[ENTRIES SUPPLIED]
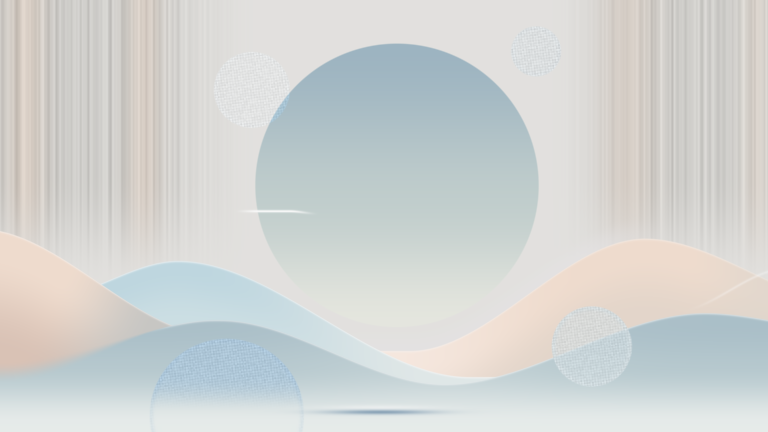
A WebGL 2 fragment shader for this background:

```glsl
#version 300 es
precision highp float;

uniform vec2 u_resolution;
out vec4 fragColor;

const vec3 PAPER = vec3(0.885, 0.880, 0.870);
const vec3 STRIPE = vec3(0.790, 0.785, 0.770);
const vec3 PEACH = vec3(0.935, 0.860, 0.805);
const vec3 ICE = vec3(0.745, 0.840, 0.875);
const vec3 MIST = vec3(0.900, 0.920, 0.915);
const vec3 SLATE = vec3(0.650, 0.735, 0.775);

float hash(vec2 p) {
    vec3 q = fract(p.xyx * 0.1031);
    q += dot(q, q.yzx + 33.33);
    return fract((q.x + q.y) * q.z);
}

float columnNoise(float x, float seed) {
    float cell = floor(x);
    float t = smoothstep(0.0, 1.0, fract(x));
    return mix(hash(vec2(cell, seed)), hash(vec2(cell + 1.0, seed)), t);
}

float cover(float d, float aa) {
    return smoothstep(-aa, aa, d);
}

float bell(float x, float center, float width) {
    float t = (x - center) / width;
    return exp(-t * t);
}

// Thin bright rim along a wave crest
vec3 rim(vec3 base, float d, float strength) {
    return mix(base, vec3(0.97), strength * bell(d, 0.0, 0.0035));
}

// Wave crests, each a chain of smooth rises and falls
float frontCrest(float x) {
    return 0.137 + 0.122 * smoothstep(0.0, 0.498, x) - 0.148 * smoothstep(0.509, 1.03, x)
         + 0.164 * smoothstep(1.03, 1.632, x) - 0.04 * smoothstep(1.632, 1.968, x);
}

float ribbonCrest(float x) {
    return 0.306 + 0.09 * smoothstep(0.093, 0.412, x) - 0.269 * smoothstep(0.412, 1.088, x);
}

float leftCrest(float x) {
    return 0.470 - 0.245 * smoothstep(-0.046, 0.498, x) - 0.3 * smoothstep(0.4, 0.6, x);
}

float rightCrest(float x) {
    return 0.1875 + 0.26 * smoothstep(0.949, 1.493, x) - 0.157 * smoothstep(1.493, 1.99, x);
}

// Paper wall with fine vertical threads at both sides
vec3 wall(vec2 p) {
    float side = 1.0 - smoothstep(0.28, 0.60, p.x) + smoothstep(1.26, 1.54, p.x);
    float reach = side * smoothstep(0.32, 0.60, p.y);
    float threads = 0.0;
    for (int i = 0; i < 3; i++) {
        float k = float(i);
        threads += (columnNoise(p.x * (230.0 - 70.0 * k), k + 3.0) - 0.5) * (0.5 - 0.1 * k);
    }
    float warm = bell(p.x, 0.06, 0.045) + bell(p.x, 0.335, 0.04)
               + bell(p.x, 1.44, 0.07) + 0.6 * bell(p.x, 1.75, 0.03);
    vec3 col = mix(PAPER, STRIPE, reach * 0.8);
    col = mix(col, vec3(0.86, 0.775, 0.71), 0.45 * warm * reach);
    return col + threads * reach * 0.15;
}

vec3 disc(float y) {
    vec3 col = mix(vec3(0.895, 0.900, 0.870), vec3(0.755, 0.805, 0.800), smoothstep(0.24, 0.55, y));
    return mix(col, vec3(0.615, 0.705, 0.755), smoothstep(0.50, 0.90, y));
}

// Translucent ball with a woven surface and a pale rim
vec3 bubble(vec3 base, vec2 p, float radius, vec3 tint, float alpha, float aa) {
    float d = radius - length(p);
    float weave = sin(dot(p, vec2(420.0, 560.0))) * sin(dot(p, vec2(-560.0, 420.0)));
    float grain = hash(floor((p + 2.0) * 220.0)) - 0.5;
    vec3 skin = tint + 0.035 * weave + 0.05 * grain;
    float edge = 0.2 * bell(d, 0.004, 0.006);
    return mix(base, skin, cover(d, aa) * min(alpha + edge, 1.0));
}

void main() {
    vec2 p = gl_FragCoord.xy / u_resolution.y;
    float aa = 1.0 / u_resolution.y;

    // Wall and central disc
    float discMask = cover(0.328 - length(p - vec2(0.919, 0.571)), aa);
    vec3 col = mix(wall(p), disc(p.y), discMask);

    // Upper bubbles and the slim floating line
    vec3 upperTint = mix(vec3(0.89, 0.90, 0.905), vec3(0.66, 0.78, 0.85), discMask);
    col = bubble(col, p - vec2(0.583, 0.792), 0.088, upperTint, 0.6, aa);
    col = bubble(col, p - vec2(1.241, 0.881), 0.058, vec3(0.85, 0.87, 0.88), 0.7, aa);
    float lineY = 0.511 - 0.006 * smoothstep(0.67, 0.74, p.x);
    float lineMask = smoothstep(0.54, 0.60, p.x) * (1.0 - smoothstep(0.67, 0.74, p.x));
    col = mix(col, vec3(0.97), lineMask * bell(p.y, lineY, 0.003));

    // Pale haze and right peach hill
    float dRight = p.y - rightCrest(p.x);
    float haze = smoothstep(0.055, 0.0, dRight) * smoothstep(0.66, 0.85, p.x);
    col = mix(col, vec3(0.895, 0.885, 0.890), 0.65 * haze * (1.0 - smoothstep(1.3, 1.6, p.x)));
    vec3 hill = mix(vec3(0.96, 0.905, 0.87), PEACH, smoothstep(0.9, 1.35, p.x));
    hill = mix(hill, vec3(0.87, 0.825, 0.785), 0.7 * smoothstep(0.03, 0.18, -dRight));
    hill = mix(hill, vec3(0.83, 0.825, 0.80), 0.45 * smoothstep(1.58, 1.78, p.x));
    col = mix(col, rim(hill, dRight, 0.35), cover(-dRight, aa));
    float veilY = 0.278 + 0.10 * smoothstep(1.56, 1.82, p.x);
    col = rim(col, p.y - veilY, 0.35 * smoothstep(1.58, 1.7, p.x));

    // Blue ribbon
    float dRibbon = p.y - ribbonCrest(p.x);
    vec3 ribbon = mix(ICE, vec3(0.875, 0.905, 0.905), smoothstep(0.45, 1.0, p.x));
    ribbon = mix(ribbon, vec3(0.83, 0.89, 0.90), 0.6 * smoothstep(0.02, 0.14, -dRibbon));
    col = mix(col, rim(ribbon, dRibbon, 0.6), cover(-dRibbon, aa));

    // Left peach hill
    float dLeft = p.y - leftCrest(p.x);
    vec3 slope = mix(PEACH, vec3(0.85, 0.76, 0.71), smoothstep(0.05, 0.28, -dLeft));
    slope = mix(slope, vec3(0.74, 0.755, 0.755), 0.8 * smoothstep(0.10, 0.38, p.x + 0.5 * (0.28 - p.y)));
    col = mix(col, rim(slope, dLeft, 0.45), cover(-dLeft, aa));

    // Misty foreground, softer at the far left
    float dFront = p.y - frontCrest(p.x);
    float softness = mix(0.025, aa, smoothstep(0.05, 0.38, p.x));
    vec3 water = mix(MIST, vec3(0.72, 0.79, 0.81), smoothstep(0.015, 0.15, p.y));
    water = mix(water, SLATE, 0.75 * smoothstep(0.12, 0.25, p.y));
    water = mix(water, MIST, 0.25 * bell(p.x, 1.03, 0.3));
    float rimFade = smoothstep(0.33, 0.43, p.x);
    col = mix(col, rim(water, dFront, 0.5 * rimFade), cover(-dFront, softness));

    // Lower bubbles, the larger one dissolving into the mist
    float rise = smoothstep(0.045, 0.13, p.y);
    col = bubble(col, p - vec2(0.525, 0.037), 0.179, vec3(0.67, 0.775, 0.855), 0.75 * rise, aa);
    col = bubble(col, p - vec2(1.370, 0.198), 0.093, vec3(0.82, 0.86, 0.875), 0.65, aa);

    // Floating shadow streak with a light upper lip
    float span = bell(p.x, 0.88, 0.12);
    col = mix(col, vec3(0.96), 0.6 * span * bell(p.y, 0.056, 0.006));
    col = mix(col, vec3(0.49, 0.60, 0.69), 0.85 * span * bell(p.y, 0.046, 0.0055));

    fragColor = vec4(clamp(col, 0.0, 1.0), 1.0);
}
```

[WORK INSTRUCTIONS]
Your answer must be an exact copy of the records, minus any pictures.

[RESPONSE TO THIS TASK]
A WebGL 2 fragment shader for this background:

```glsl
#version 300 es
precision highp float;

uniform vec2 u_resolution;
out vec4 fragColor;

const vec3 PAPER = vec3(0.885, 0.880, 0.870);
const vec3 STRIPE = vec3(0.790, 0.785, 0.770);
const vec3 PEACH = vec3(0.935, 0.860, 0.805);
const vec3 ICE = vec3(0.745, 0.840, 0.875);
const vec3 MIST = vec3(0.900, 0.920, 0.915);
const vec3 SLATE = vec3(0.650, 0.735, 0.775);

float hash(vec2 p) {
    vec3 q = fract(p.xyx * 0.1031);
    q += dot(q, q.yzx + 33.33);
    return fract((q.x + q.y) * q.z);
}

float columnNoise(float x, float seed) {
    float cell = floor(x);
    float t = smoothstep(0.0, 1.0, fract(x));
    return mix(hash(vec2(cell, seed)), hash(vec2(cell + 1.0, seed)), t);
}

float cover(float d, float aa) {
    return smoothstep(-aa, aa, d);
}

float bell(float x, float center, float width) {
    float t = (x - center) / width;
    return exp(-t * t);
}

// Thin bright rim along a wave crest
vec3 rim(vec3 base, float d, float strength) {
    return mix(base, vec3(0.97), strength * bell(d, 0.0, 0.0035));
}

// Wave crests, each a chain of smooth rises and falls
float frontCrest(float x) {
    return 0.137 + 0.122 * smoothstep(0.0, 0.498, x) - 0.148 * smoothstep(0.509, 1.03, x)
         + 0.164 * smoothstep(1.03, 1.632, x) - 0.04 * smoothstep(1.632, 1.968, x);
}

float ribbonCrest(float x) {
    return 0.306 + 0.09 * smoothstep(0.093, 0.412, x) - 0.269 * smoothstep(0.412, 1.088, x);
}

float leftCrest(float x) {
    return 0.470 - 0.245 * smoothstep(-0.046, 0.498, x) - 0.3 * smoothstep(0.4, 0.6, x);
}

float rightCrest(float x) {
    return 0.1875 + 0.26 * smoothstep(0.949, 1.493, x) - 0.157 * smoothstep(1.493, 1.99, x);
}

// Paper wall with fine vertical threads at both sides
vec3 wall(vec2 p) {
    float side = 1.0 - smoothstep(0.28, 0.60, p.x) + smoothstep(1.26, 1.54, p.x);
    float reach = side * smoothstep(0.32, 0.60, p.y);
    float threads = 0.0;
    for (int i = 0; i < 3; i++) {
        float k = float(i);
        threads += (columnNoise(p.x * (230.0 - 70.0 * k), k + 3.0) - 0.5) * (0.5 - 0.1 * k);
    }
    float warm = bell(p.x, 0.06, 0.045) + bell(p.x, 0.335, 0.04)
               + bell(p.x, 1.44, 0.07) + 0.6 * bell(p.x, 1.75, 0.03);
    vec3 col = mix(PAPER, STRIPE, reach * 0.8);
    col = mix(col, vec3(0.86, 0.775, 0.71), 0.45 * warm * reach);
    return col + threads * reach * 0.15;
}

vec3 disc(float y) {
    vec3 col = mix(vec3(0.895, 0.900, 0.870), vec3(0.755, 0.805, 0.800), smoothstep(0.24, 0.55, y));
    return mix(col, vec3(0.615, 0.705, 0.755), smoothstep(0.50, 0.90, y));
}

// Translucent ball with a woven surface and a pale rim
vec3 bubble(vec3 base, vec2 p, float radius, vec3 tint, float alpha, float aa) {
    float d = radius - length(p);
    float weave = sin(dot(p, vec2(420.0, 560.0))) * sin(dot(p, vec2(-560.0, 420.0)));
    float grain = hash(floor((p + 2.0) * 220.0)) - 0.5;
    vec3 skin = tint + 0.035 * weave + 0.05 * grain;
    float edge = 0.2 * bell(d, 0.004, 0.006);
    return mix(base, skin, cover(d, aa) * min(alpha + edge, 1.0));
}

void main() {
    vec2 p = gl_FragCoord.xy / u_resolution.y;
    float aa = 1.0 / u_resolution.y;

    // Wall and central disc
    float discMask = cover(0.328 - length(p - vec2(0.919, 0.571)), aa);
    vec3 col = mix(wall(p), disc(p.y), discMask);

    // Upper bubbles and the slim floating line
    vec3 upperTint = mix(vec3(0.89, 0.90, 0.905), vec3(0.66, 0.78, 0.85), discMask);
    col = bubble(col, p - vec2(0.583, 0.792), 0.088, upperTint, 0.6, aa);
    col = bubble(col, p - vec2(1.241, 0.881), 0.058, vec3(0.85, 0.87, 0.88), 0.7, aa);
    float lineY = 0.511 - 0.006 * smoothstep(0.67, 0.74, p.x);
    float lineMask = smoothstep(0.54, 0.60, p.x) * (1.0 - smoothstep(0.67, 0.74, p.x));
    col = mix(col, vec3(0.97), lineMask * bell(p.y, lineY, 0.003));

    // Pale haze and right peach hill
    float dRight = p.y - rightCrest(p.x);
    float haze = smoothstep(0.055, 0.0, dRight) * smoothstep(0.66, 0.85, p.x);
    col = mix(col, vec3(0.895, 0.885, 0.890), 0.65 * haze * (1.0 - smoothstep(1.3, 1.6, p.x)));
    vec3 hill = mix(vec3(0.96, 0.905, 0.87), PEACH, smoothstep(0.9, 1.35, p.x));
    hill = mix(hill, vec3(0.87, 0.825, 0.785), 0.7 * smoothstep(0.03, 0.18, -dRight));
    hill = mix(hill, vec3(0.83, 0.825, 0.80), 0.45 * smoothstep(1.58, 1.78, p.x));
    col = mix(col, rim(hill, dRight, 0.35), cover(-dRight, aa));
    float veilY = 0.278 + 0.10 * smoothstep(1.56, 1.82, p.x);
    col = rim(col, p.y - veilY, 0.35 * smoothstep(1.58, 1.7, p.x));

    // Blue ribbon
    float dRibbon = p.y - ribbonCrest(p.x);
    vec3 ribbon = mix(ICE, vec3(0.875, 0.905, 0.905), smoothstep(0.45, 1.0, p.x));
    ribbon = mix(ribbon, vec3(0.83, 0.89, 0.90), 0.6 * smoothstep(0.02, 0.14, -dRibbon));
    col = mix(col, rim(ribbon, dRibbon, 0.6), cover(-dRibbon, aa));

    // Left peach hill
    float dLeft = p.y - leftCrest(p.x);
    vec3 slope = mix(PEACH, vec3(0.85, 0.76, 0.71), smoothstep(0.05, 0.28, -dLeft));
    slope = mix(slope, vec3(0.74, 0.755, 0.755), 0.8 * smoothstep(0.10, 0.38, p.x + 0.5 * (0.28 - p.y)));
    col = mix(col, rim(slope, dLeft, 0.45), cover(-dLeft, aa));

    // Misty foreground, softer at the far left
    float dFront = p.y - frontCrest(p.x);
    float softness = mix(0.025, aa, smoothstep(0.05, 0.38, p.x));
    vec3 water = mix(MIST, vec3(0.72, 0.79, 0.81), smoothstep(0.015, 0.15, p.y));
    water = mix(water, SLATE, 0.75 * smoothstep(0.12, 0.25, p.y));
    water = mix(water, MIST, 0.25 * bell(p.x, 1.03, 0.3));
    float rimFade = smoothstep(0.33, 0.43, p.x);
    col = mix(col, rim(water, dFront, 0.5 * rimFade), cover(-dFront, softness));

    // Lower bubbles, the larger one dissolving into the mist
    float rise = smoothstep(0.045, 0.13, p.y);
    col = bubble(col, p - vec2(0.525, 0.037), 0.179, vec3(0.67, 0.775, 0.855), 0.75 * rise, aa);
    col = bubble(col, p - vec2(1.370, 0.198), 0.093, vec3(0.82, 0.86, 0.875), 0.65, aa);

    // Floating shadow streak with a light upper lip
    float span = bell(p.x, 0.88, 0.12);
    col = mix(col, vec3(0.96), 0.6 * span * bell(p.y, 0.056, 0.006));
    col = mix(col, vec3(0.49, 0.60, 0.69), 0.85 * span * bell(p.y, 0.046, 0.0055));

    fragColor = vec4(clamp(col, 0.0, 1.0), 1.0);
}
```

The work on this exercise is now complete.